Why Art and Artists
Several initiatives have shown that art in collaboration with science can address hot-button issues. In 2001, for example, British artist David Buckland launched project Cape Farewell that for more than a decade has taken artists, filmmakers, writers, and climate scientists in expeditions to places such as the Andes, the Amazon, and the Arctic. Cape Farewell has allowed artists to gather material to inspire their art works by visiting places that are being threatened by global warming and can drastically change because of climate change. Another example is the documentary Chasing Ice that in 2012 showed poignant images of how fast glaciers are thawing in the Arctic—images we now see often in the news in print and online. Both projects used art as a mediator to communicate science, tackle public hostility toward scientific evidence on climate change, and face people who do not believe that human activity has caused climate change.
Initiatives such as Cape Farewell are based on the idea that science and culture are closely related because artists are likely to be trusted by their communities. Artists know how to represent people’s values and fears, beliefs, and attitudes toward science. This group believes that art can narrow the distance between the public’s personal world and evidence by appealing to people’s emotional identification with science issues, as the Physics Bus and GhostFood projects have done.
In one of the sessions, the team specifically thought about whether it is possible to change people’s minds by appealing to them with more than
data. As part of the discussion, members listened to the episode “The Incredible Rarity of Changing Your Mind” from the radio show This American Life. The episode tells the story of a person who changed his opinion on gay marriage after being visited by a gay man who shared the obstacles he has overcome for being gay. The conversation seems to have made the citizen rid himself of some views he had regarding gay marriage.
In that sense, the team thinks artists and their ability to represent different views in creative ways can effectively appeal to people’s emotional identification and help clarify misinformation around controversial issues. As well, art-science collaborations can enhance “fewer and better disagreements” in science, as Fischhoff suggested the goal of science is.

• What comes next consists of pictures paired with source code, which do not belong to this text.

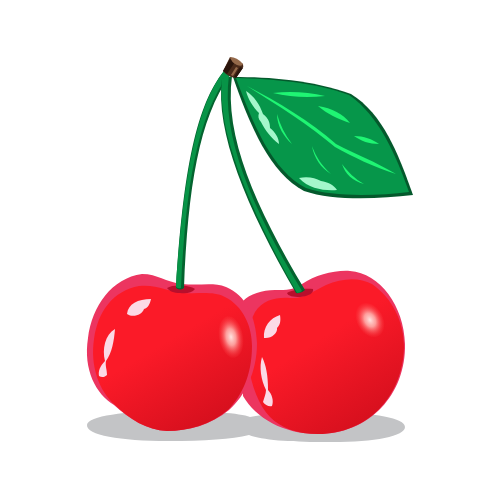
<!DOCTYPE html>
<html lang="en">
<head>
<meta charset="utf-8">
<title>Cherries</title>
<style>
:root {
  --paper: #ffffff;
  --shadow: #c3c4c6;
  --skin-rim: #ec3560;
  --flesh-light: #fb1a28;
  --flesh-dark: #d40f1d;
  --dimple: #b80f2c;
  --gloss: #fbd9e6;
  --stem: #079447;
  --stem-dark: #04632f;
  --leaf: #06964a;
  --leaf-edge: #04592c;
  --vein: #1ff573;
  --leaf-gloss: #a4f7cb;
  --bark: #4a2a1a;
  --bark-dark: #2a150c;
  --bark-light: #94694a;
}
html, body { margin: 0; background: var(--paper); }
body { width: 500px; height: 500px; overflow: hidden; }
svg { display: block; }
.shadow { fill: var(--shadow); }
.rim { fill: var(--skin-rim); }
.flesh { fill: url(#flesh); }
.dimple { fill: var(--dimple); }
.gloss { fill: var(--gloss); }
.glow { fill: url(#glow); }
.stem { fill: var(--stem); }
.stem-dark { fill: var(--stem-dark); }
.leaf { fill: var(--leaf); }
.leaf-edge { fill: var(--leaf-edge); }
.vein { fill: var(--vein); }
.leaf-gloss { fill: var(--leaf-gloss); }
.bark { fill: var(--bark); }
.bark-dark { fill: var(--bark-dark); }
.bark-light { fill: var(--bark-light); }
.stop-light { stop-color: var(--flesh-light); }
.stop-dark { stop-color: var(--flesh-dark); }
</style>
</head>
<body>
<svg width="500" height="500" viewBox="0 0 500 500" role="img" aria-label="Two red cherries on green stems with one leaf">
  <defs>
    <linearGradient id="flesh" x1="0.25" y1="0.1" x2="0.8" y2="0.95">
      <stop class="stop-light" offset="0.35"/>
      <stop class="stop-dark" offset="1"/>
    </linearGradient>
    <radialGradient id="glow">
      <stop offset="0" stop-color="#ffe3e0"/>
      <stop offset="0.4" stop-color="#ffb5b0" stop-opacity="0.85"/>
      <stop offset="1" stop-color="#fb3a40" stop-opacity="0.15"/>
    </radialGradient>
  </defs>

  <g id="ground-shadow" class="shadow">
    <path d="M87 425C88 416 125 411 170 411C210 411 240 413 250 417C275 412 300 411 330 412C375 413 405 418 405 427C405 437 370 443 322 442C290 442 262 440 249 435C232 439 205 441 168 441C120 441 86 435 87 425Z"/>
  </g>

  <g id="right-cherry">
    <path class="rim" d="M243 301C250 294 262 290 275 290C287 290 294 290 302 284C316 275 334 270 350 271C380 273 404 306 405 344C406 394 370 434 318 434C283 434 256 418 243 396Z"/>
    <path class="flesh" d="M255 312C263 300 276 297 290 298C305 299 313 291 326 285C342 278 359 277 372 284C392 298 404 321 404 347C403 396 368 434 318 434C297 434 281 428 270 417C248 394 240 338 255 312Z"/>
    <path class="dimple" d="M287 293C292 289 307 288 313 289C314 293 309 296 300 297C293 297 288 296 287 293Z"/>
    <ellipse class="glow" cx="370" cy="320" rx="13" ry="18" transform="rotate(-28 370 320)"/>
    <path class="gloss" d="M264 338C263 327 270 318 280 315C281 321 280 325 277 328C278 333 271 339 264 338Z"/>
    <path class="gloss" d="M262 357C266 365 268 375 268 390C272 394 274 401 272 406C269 407 265 405 263 402C264 398 266 394 266 390C261 380 259 367 262 357Z"/>
  </g>

  <g id="left-cherry">
    <path class="rim" d="M88 338C92 306 112 278 142 274C158 274 165 282 182 284C200 286 213 282 226 287C246 295 256 317 257 343C257 372 245 396 229 410C211 425 188 431 167 431C147 430 129 419 114 405C96 394 83 370 88 338Z"/>
    <path class="flesh" d="M94 339C98 311 113 291 139 286C157 284 168 292 184 293C201 294 213 291 225 297C243 306 252 326 252 346C252 376 241 396 229 409C211 425 188 431 167 431C147 430 129 419 115 405C99 391 90 366 94 339Z"/>
    <path class="dimple" d="M167 288C173 284 190 285 195 289C192 293 186 294 180 293C174 293 169 291 167 288Z"/>
    <ellipse class="glow" cx="231" cy="337" rx="12" ry="21" transform="rotate(-10 231 337)"/>
    <path class="gloss" d="M127 314C128 304 138 299 151 299C150 304 148 308 144 309C142 315 133 318 127 314Z"/>
    <path class="gloss" d="M115 329C105 335 102 349 105 361C100 366 98 371 99 376C102 378 105 377 107 375C107 369 105 366 106 361C112 353 114 341 115 329Z"/>
  </g>

  <g id="leaf-group">
    <path class="leaf-edge" d="M233 77C270 77 312 80 351 94C383 114 398 153 413 195C378 199 333 201 304 191C270 173 250 126 233 77Z"/>
    <path class="leaf" d="M236 78C272 79 314 82 349 95C379 116 395 153 409 192C375 196 333 197 306 188C272 171 253 124 236 78Z"/>
    <g class="vein">
      <path d="M247 86C278 102 310 121 336 144C355 154 376 162 396 174C374 167 353 157 335 147C309 125 279 106 247 86Z"/>
      <path d="M273 93C290 91 308 92 325 96C307 98 290 97 273 93Z"/>
      <path d="M318 106C332 108 343 114 350 123C338 119 327 114 318 106Z"/>
      <path d="M354 136C364 136 372 139 379 144C369 144 361 141 354 136Z"/>
      <path d="M277 114C280 125 285 135 292 144C284 137 277 126 277 114Z"/>
      <path d="M312 146C316 157 322 166 331 174C321 168 314 158 312 146Z"/>
      <path d="M342 164C348 172 355 179 364 184C353 181 345 174 342 164Z"/>
    </g>
    <g class="leaf-gloss">
      <path d="M246 91C254 96 260 105 263 114C269 119 270 123 270 128C275 132 279 138 279 144C271 138 265 130 261 122C258 119 258 116 259 113C253 107 248 99 246 91Z"/>
      <path d="M299 178C308 176 315 178 321 181C328 182 334 185 337 190C325 191 309 189 299 178Z"/>
    </g>
  </g>

  <g id="stems">
    <path class="stem-dark" d="M224 71C197 104 183 169 176 288Q180 291 184 288C188 187 199 119 230 75Z"/>
    <path class="stem" d="M224 71C198 104 184 169 176 287Q179 289 181 288C186 185 197 117 229 74Z"/>
    <path class="stem-dark" d="M222 79C215 131 246 207 296 293Q301 294 305 290C255 206 224 136 232 76Z"/>
    <path class="stem" d="M222 79C217 131 248 206 297 293Q300 293 302 291C251 206 221 136 229 75Z"/>
  </g>

  <g id="stem-cap">
    <path class="bark" d="M230 57L243 64Q244 67 242 69L236 78Q228 77 223 71Z"/>
    <path class="bark-dark" d="M230 59L223 71L227 74L235 62ZM240 67L234 77L236 78L243 68Z"/>
    <path class="bark-light" d="M230 57Q237 57 243 64Q242 67 237 65Q231 62 230 57ZM236 67L231 75L233 76L238 68Z"/>
  </g>
</svg>
</body>
</html>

Based on these ideas, the team’s proposal aims to give agency to artists to address hot-button issues in science through art projects. To better accomplish that objective, the program will give artists the unique opportunity to experience science with scientists in their labs through a residency of at least 2 weeks. It will also provide scientists with the opportunity to learn more about the creative process of art by working directly with artists.
This page intentionally left blank.